Apple brings HDCP enabled aluminum MacBooks

High Definition Content Protection (HDCP)—you can't live with it, but you practically can't buy an HD-capable device anymore without it. While HDCP is typically used in devices like Blu-ray players, HDTVs, HDMI-enabled notebooks, and even the Apple TV in order to keep DRMed content encrypted between points A and B, it appears that Apple's new […]

High Definition Content Protection (HDCP)—you can't live with it, but you practically can't buy an HD-capable device anymore without it. While HDCP is typically used in devices like Blu-ray players, HDTVs, HDMI-enabled notebooks, and even the Apple TV in order to keep DRMed content encrypted between points A and B, it appears that Apple's new aluminum MacBook (and presumably the MacBook Pro) are using it to protect iTunes Store media as well.

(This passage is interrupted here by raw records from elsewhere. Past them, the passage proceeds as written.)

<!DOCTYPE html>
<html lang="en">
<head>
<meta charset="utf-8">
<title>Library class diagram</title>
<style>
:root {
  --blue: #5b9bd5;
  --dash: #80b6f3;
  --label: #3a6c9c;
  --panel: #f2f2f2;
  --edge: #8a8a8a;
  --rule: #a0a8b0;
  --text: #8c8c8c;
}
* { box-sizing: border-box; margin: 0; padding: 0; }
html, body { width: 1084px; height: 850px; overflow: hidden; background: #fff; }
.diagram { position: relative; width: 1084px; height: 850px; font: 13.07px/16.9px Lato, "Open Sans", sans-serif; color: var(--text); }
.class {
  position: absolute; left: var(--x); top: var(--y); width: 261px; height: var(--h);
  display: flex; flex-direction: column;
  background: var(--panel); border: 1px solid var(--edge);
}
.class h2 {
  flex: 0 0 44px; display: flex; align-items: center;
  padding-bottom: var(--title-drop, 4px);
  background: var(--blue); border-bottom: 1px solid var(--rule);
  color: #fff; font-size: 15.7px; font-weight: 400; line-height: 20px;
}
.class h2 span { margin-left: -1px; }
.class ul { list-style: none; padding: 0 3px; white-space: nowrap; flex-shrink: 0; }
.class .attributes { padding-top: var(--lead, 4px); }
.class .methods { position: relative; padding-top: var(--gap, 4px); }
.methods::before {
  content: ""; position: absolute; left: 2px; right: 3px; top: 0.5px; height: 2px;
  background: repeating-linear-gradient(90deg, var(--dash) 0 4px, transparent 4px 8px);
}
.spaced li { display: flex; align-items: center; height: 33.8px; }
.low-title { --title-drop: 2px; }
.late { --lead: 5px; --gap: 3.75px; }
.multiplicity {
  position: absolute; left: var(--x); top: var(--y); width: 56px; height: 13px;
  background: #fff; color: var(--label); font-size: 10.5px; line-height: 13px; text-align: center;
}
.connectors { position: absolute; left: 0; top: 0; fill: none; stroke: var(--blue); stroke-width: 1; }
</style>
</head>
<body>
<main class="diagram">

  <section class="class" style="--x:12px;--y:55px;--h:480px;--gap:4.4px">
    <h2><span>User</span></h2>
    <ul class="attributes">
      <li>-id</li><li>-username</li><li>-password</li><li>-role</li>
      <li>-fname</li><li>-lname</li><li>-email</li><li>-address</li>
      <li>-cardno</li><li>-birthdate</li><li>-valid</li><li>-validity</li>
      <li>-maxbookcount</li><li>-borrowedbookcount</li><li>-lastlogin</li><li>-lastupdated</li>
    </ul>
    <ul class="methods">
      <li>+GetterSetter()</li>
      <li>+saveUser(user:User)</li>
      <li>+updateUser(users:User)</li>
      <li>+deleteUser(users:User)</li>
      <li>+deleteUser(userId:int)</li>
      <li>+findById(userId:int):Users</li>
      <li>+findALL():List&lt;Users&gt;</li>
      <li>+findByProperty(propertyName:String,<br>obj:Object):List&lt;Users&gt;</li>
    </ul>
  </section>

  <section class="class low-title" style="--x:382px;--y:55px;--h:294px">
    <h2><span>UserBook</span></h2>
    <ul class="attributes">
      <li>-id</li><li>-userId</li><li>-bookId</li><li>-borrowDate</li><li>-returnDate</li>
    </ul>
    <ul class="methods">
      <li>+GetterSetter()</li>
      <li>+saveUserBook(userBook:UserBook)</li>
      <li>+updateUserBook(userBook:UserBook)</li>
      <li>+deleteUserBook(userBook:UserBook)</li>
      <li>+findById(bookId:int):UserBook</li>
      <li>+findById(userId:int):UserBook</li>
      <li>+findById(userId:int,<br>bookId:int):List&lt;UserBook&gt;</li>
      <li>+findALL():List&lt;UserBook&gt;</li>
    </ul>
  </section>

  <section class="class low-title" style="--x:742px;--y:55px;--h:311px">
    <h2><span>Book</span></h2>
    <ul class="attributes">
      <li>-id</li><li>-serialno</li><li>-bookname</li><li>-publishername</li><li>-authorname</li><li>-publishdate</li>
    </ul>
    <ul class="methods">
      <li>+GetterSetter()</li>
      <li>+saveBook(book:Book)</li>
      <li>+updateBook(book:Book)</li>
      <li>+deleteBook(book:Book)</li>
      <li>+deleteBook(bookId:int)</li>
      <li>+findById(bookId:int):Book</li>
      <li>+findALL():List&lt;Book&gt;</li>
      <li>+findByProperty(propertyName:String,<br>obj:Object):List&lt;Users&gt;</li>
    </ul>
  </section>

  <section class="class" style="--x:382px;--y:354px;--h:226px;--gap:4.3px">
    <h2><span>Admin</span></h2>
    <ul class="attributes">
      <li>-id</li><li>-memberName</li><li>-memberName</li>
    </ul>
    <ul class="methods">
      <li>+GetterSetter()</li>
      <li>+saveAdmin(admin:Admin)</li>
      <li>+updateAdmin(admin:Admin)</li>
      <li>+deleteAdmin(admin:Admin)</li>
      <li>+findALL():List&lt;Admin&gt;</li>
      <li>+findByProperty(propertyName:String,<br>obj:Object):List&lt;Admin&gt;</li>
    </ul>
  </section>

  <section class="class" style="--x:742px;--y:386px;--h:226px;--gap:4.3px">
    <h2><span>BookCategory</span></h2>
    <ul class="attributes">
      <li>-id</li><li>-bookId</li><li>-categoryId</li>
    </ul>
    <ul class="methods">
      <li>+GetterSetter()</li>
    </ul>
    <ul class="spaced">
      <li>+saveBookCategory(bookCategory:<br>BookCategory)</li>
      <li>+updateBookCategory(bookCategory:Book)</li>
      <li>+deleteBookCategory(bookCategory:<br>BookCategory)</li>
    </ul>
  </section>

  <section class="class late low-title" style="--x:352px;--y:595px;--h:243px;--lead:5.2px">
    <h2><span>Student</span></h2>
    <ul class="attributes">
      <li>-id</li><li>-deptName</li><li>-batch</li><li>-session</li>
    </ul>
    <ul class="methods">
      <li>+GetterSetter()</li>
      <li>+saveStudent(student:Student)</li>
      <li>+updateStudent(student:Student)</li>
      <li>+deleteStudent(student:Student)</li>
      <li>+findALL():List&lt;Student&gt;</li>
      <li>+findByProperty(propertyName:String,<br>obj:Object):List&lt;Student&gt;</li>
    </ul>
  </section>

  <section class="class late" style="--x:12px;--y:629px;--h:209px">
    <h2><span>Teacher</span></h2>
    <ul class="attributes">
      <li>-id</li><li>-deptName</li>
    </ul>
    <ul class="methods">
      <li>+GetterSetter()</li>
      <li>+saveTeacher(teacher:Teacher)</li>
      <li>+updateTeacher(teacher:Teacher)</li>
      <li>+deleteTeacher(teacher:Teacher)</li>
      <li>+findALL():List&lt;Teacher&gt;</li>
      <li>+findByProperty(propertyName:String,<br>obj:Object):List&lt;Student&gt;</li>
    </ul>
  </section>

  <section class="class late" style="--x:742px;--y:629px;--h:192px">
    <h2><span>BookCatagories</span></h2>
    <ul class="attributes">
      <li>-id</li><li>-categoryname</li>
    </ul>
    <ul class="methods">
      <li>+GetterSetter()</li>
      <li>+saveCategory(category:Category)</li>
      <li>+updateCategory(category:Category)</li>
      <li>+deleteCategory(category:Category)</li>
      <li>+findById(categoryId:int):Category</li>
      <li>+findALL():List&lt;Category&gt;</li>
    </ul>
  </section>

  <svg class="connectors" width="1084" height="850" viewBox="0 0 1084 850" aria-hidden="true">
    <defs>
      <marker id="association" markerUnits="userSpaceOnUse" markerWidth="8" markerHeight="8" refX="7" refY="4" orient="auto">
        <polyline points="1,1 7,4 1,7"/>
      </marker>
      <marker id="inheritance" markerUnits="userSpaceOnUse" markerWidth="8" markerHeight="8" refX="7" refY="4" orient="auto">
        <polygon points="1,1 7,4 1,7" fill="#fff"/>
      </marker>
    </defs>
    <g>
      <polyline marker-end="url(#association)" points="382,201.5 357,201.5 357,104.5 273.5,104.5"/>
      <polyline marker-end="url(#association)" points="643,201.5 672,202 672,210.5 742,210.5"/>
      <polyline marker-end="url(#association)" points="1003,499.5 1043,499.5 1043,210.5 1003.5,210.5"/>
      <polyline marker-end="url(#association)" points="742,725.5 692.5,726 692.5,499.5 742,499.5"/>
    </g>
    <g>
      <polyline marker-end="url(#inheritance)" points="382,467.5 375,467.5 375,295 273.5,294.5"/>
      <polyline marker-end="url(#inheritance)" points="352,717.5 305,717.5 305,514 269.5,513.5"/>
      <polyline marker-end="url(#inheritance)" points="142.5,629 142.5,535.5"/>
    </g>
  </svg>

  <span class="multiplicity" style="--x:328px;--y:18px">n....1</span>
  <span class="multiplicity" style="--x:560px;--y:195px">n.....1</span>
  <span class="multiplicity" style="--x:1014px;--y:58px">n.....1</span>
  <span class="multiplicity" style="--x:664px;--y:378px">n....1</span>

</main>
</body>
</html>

The technology in Apple's MacBooks that prevents a seemingly arbitrary collection of iTunes Store files from being played on HDCP non-compliant devices is perhaps more accurately called DPCP, or DisplayPort Content Protection.

Source:→ Ars Technica